- [Extracted information]:

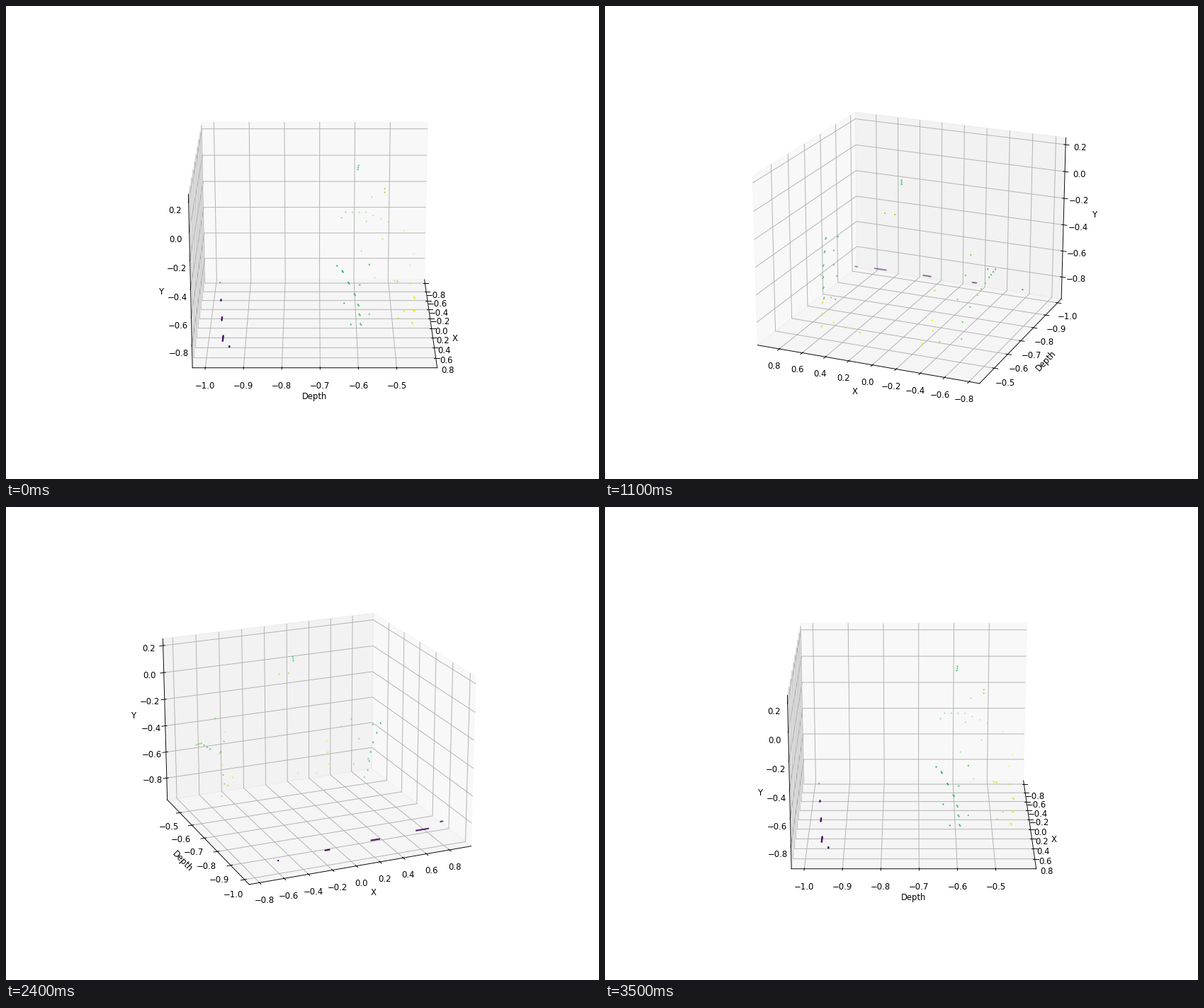
A matplotlib script that plays this animation: 837x669 px, repeating every 3600 ms.

```python
import numpy as np
import matplotlib.pyplot as plt
from matplotlib.animation import FuncAnimation

WIDTH, HEIGHT, DPI = 837, 669, 83.7
FRAMES, INTERVAL = 36, 100
TWIN = np.array([.002, .002, -.008])


def trail(n, *keys, twin=False):
    """n evenly spaced (x, depth, y) points along the path through keys."""
    t = np.linspace(0, len(keys) - 1, n)
    path = np.column_stack([np.interp(t, range(len(keys)), axis)
                            for axis in zip(*keys)])
    return np.vstack([path, path + TWIN]) if twin else path


def ground_row():
    """Streaks on the floor that grow longer with x."""
    streaks = []
    for k in range(4):
        x, depth, y = -.59 + .42 * k, -.985 + .009 * k, -.892 + .006 * k
        half = .0175 * k
        streaks.append(trail(4 * k + 1, (x - half, depth, y),
                             (x + half, depth, y)))
    streaks.append(trail(3, (.86, -.938, -.861), (.878, -.938, -.861)))
    return np.vstack(streaks)


points = np.vstack([
    # centre
    trail(3, (.010, -.596, .172), (.011, -.598, .143)),
    trail(2, (-.026, -.524, -.008), (.059, -.525, -.009)),
    # negative x side
    trail(7, (-.742, -.626, -.395), (-.755, -.568, -.40), (-.734, -.504, -.469)),
    trail(2, (-.665, -.638, -.415), (-.561, -.568, -.410)),
    trail(2, (-.620, -.553, -.244), (-.587, -.581, -.647)),
    trail(3, (-.550, -.522, -.542), (-.552, -.558, -.740), (-.562, -.543, -.847)),
    trail(3, (-.433, -.464, -.441), (-.447, -.435, -.624), (-.442, -.445, -.710)),
    trail(2, (-.354, -.446, -.815), (-.446, -.488, -.828), twin=True),
    # positive x side
    trail(6, (.730, -.642, -.365), (.705, -.602, -.58), (.685, -.593, -.762),
          twin=True),
    trail(3, (.642, -.655, -.358), (.630, -.636, -.632), (.621, -.618, -.790)),
    trail(3, (.562, -.570, -.376), (.599, -.595, -.510), (.589, -.569, -.727)),
    trail(3, (.494, -.449, -.634), (.510, -.454, -.814), twin=True),
    trail(2, (.569, -.495, -.494), (.353, -.488, -.839)),
    trail(2, (.396, -.445, -.766), (.205, -.470, -.838)),
    ground_row(),
])
x, depth, y = points.T

fig = plt.figure(figsize=(WIDTH / DPI, HEIGHT / DPI), dpi=DPI)
ax = fig.add_subplot(projection="3d")
ax.scatter(x, depth, y, c=depth, cmap="viridis", s=1)

ax.set(xlabel="X", ylabel="Depth", zlabel="Y")
ax.set_xticks(np.arange(-4, 5) / 5)
ax.set_yticks(np.arange(-10, -4) / 10)
ax.set_zticks(np.arange(-4, 2) / 5)
ax.set_xlim(-.884, .992)
ax.set_ylim(-1.0335, -.394)
ax.set_zlim(-.969, .251)


def update(i):
    # The tiny offset keeps the side pane on the left when seen head-on.
    azim = 360 * i / (FRAMES - 1) % 360 + 1e-3
    ax.view_init(elev=20, azim=azim)
    return []


anim = FuncAnimation(fig, update, frames=FRAMES, interval=INTERVAL,
                     repeat=True, repeat_delay=0)
plt.show()
```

- [What needs to be done]: Every line above should be returned exactly; the pictures stay out.

- [Task result]:
A matplotlib script that plays this animation: 837x669 px, repeating every 3600 ms.

```python
import numpy as np
import matplotlib.pyplot as plt
from matplotlib.animation import FuncAnimation

WIDTH, HEIGHT, DPI = 837, 669, 83.7
FRAMES, INTERVAL = 36, 100
TWIN = np.array([.002, .002, -.008])


def trail(n, *keys, twin=False):
    """n evenly spaced (x, depth, y) points along the path through keys."""
    t = np.linspace(0, len(keys) - 1, n)
    path = np.column_stack([np.interp(t, range(len(keys)), axis)
                            for axis in zip(*keys)])
    return np.vstack([path, path + TWIN]) if twin else path


def ground_row():
    """Streaks on the floor that grow longer with x."""
    streaks = []
    for k in range(4):
        x, depth, y = -.59 + .42 * k, -.985 + .009 * k, -.892 + .006 * k
        half = .0175 * k
        streaks.append(trail(4 * k + 1, (x - half, depth, y),
                             (x + half, depth, y)))
    streaks.append(trail(3, (.86, -.938, -.861), (.878, -.938, -.861)))
    return np.vstack(streaks)


points = np.vstack([
    # centre
    trail(3, (.010, -.596, .172), (.011, -.598, .143)),
    trail(2, (-.026, -.524, -.008), (.059, -.525, -.009)),
    # negative x side
    trail(7, (-.742, -.626, -.395), (-.755, -.568, -.40), (-.734, -.504, -.469)),
    trail(2, (-.665, -.638, -.415), (-.561, -.568, -.410)),
    trail(2, (-.620, -.553, -.244), (-.587, -.581, -.647)),
    trail(3, (-.550, -.522, -.542), (-.552, -.558, -.740), (-.562, -.543, -.847)),
    trail(3, (-.433, -.464, -.441), (-.447, -.435, -.624), (-.442, -.445, -.710)),
    trail(2, (-.354, -.446, -.815), (-.446, -.488, -.828), twin=True),
    # positive x side
    trail(6, (.730, -.642, -.365), (.705, -.602, -.58), (.685, -.593, -.762),
          twin=True),
    trail(3, (.642, -.655, -.358), (.630, -.636, -.632), (.621, -.618, -.790)),
    trail(3, (.562, -.570, -.376), (.599, -.595, -.510), (.589, -.569, -.727)),
    trail(3, (.494, -.449, -.634), (.510, -.454, -.814), twin=True),
    trail(2, (.569, -.495, -.494), (.353, -.488, -.839)),
    trail(2, (.396, -.445, -.766), (.205, -.470, -.838)),
    ground_row(),
])
x, depth, y = points.T

fig = plt.figure(figsize=(WIDTH / DPI, HEIGHT / DPI), dpi=DPI)
ax = fig.add_subplot(projection="3d")
ax.scatter(x, depth, y, c=depth, cmap="viridis", s=1)

ax.set(xlabel="X", ylabel="Depth", zlabel="Y")
ax.set_xticks(np.arange(-4, 5) / 5)
ax.set_yticks(np.arange(-10, -4) / 10)
ax.set_zticks(np.arange(-4, 2) / 5)
ax.set_xlim(-.884, .992)
ax.set_ylim(-1.0335, -.394)
ax.set_zlim(-.969, .251)


def update(i):
    # The tiny offset keeps the side pane on the left when seen head-on.
    azim = 360 * i / (FRAMES - 1) % 360 + 1e-3
    ax.view_init(elev=20, azim=azim)
    return []


anim = FuncAnimation(fig, update, frames=FRAMES, interval=INTERVAL,
                     repeat=True, repeat_delay=0)
plt.show()
```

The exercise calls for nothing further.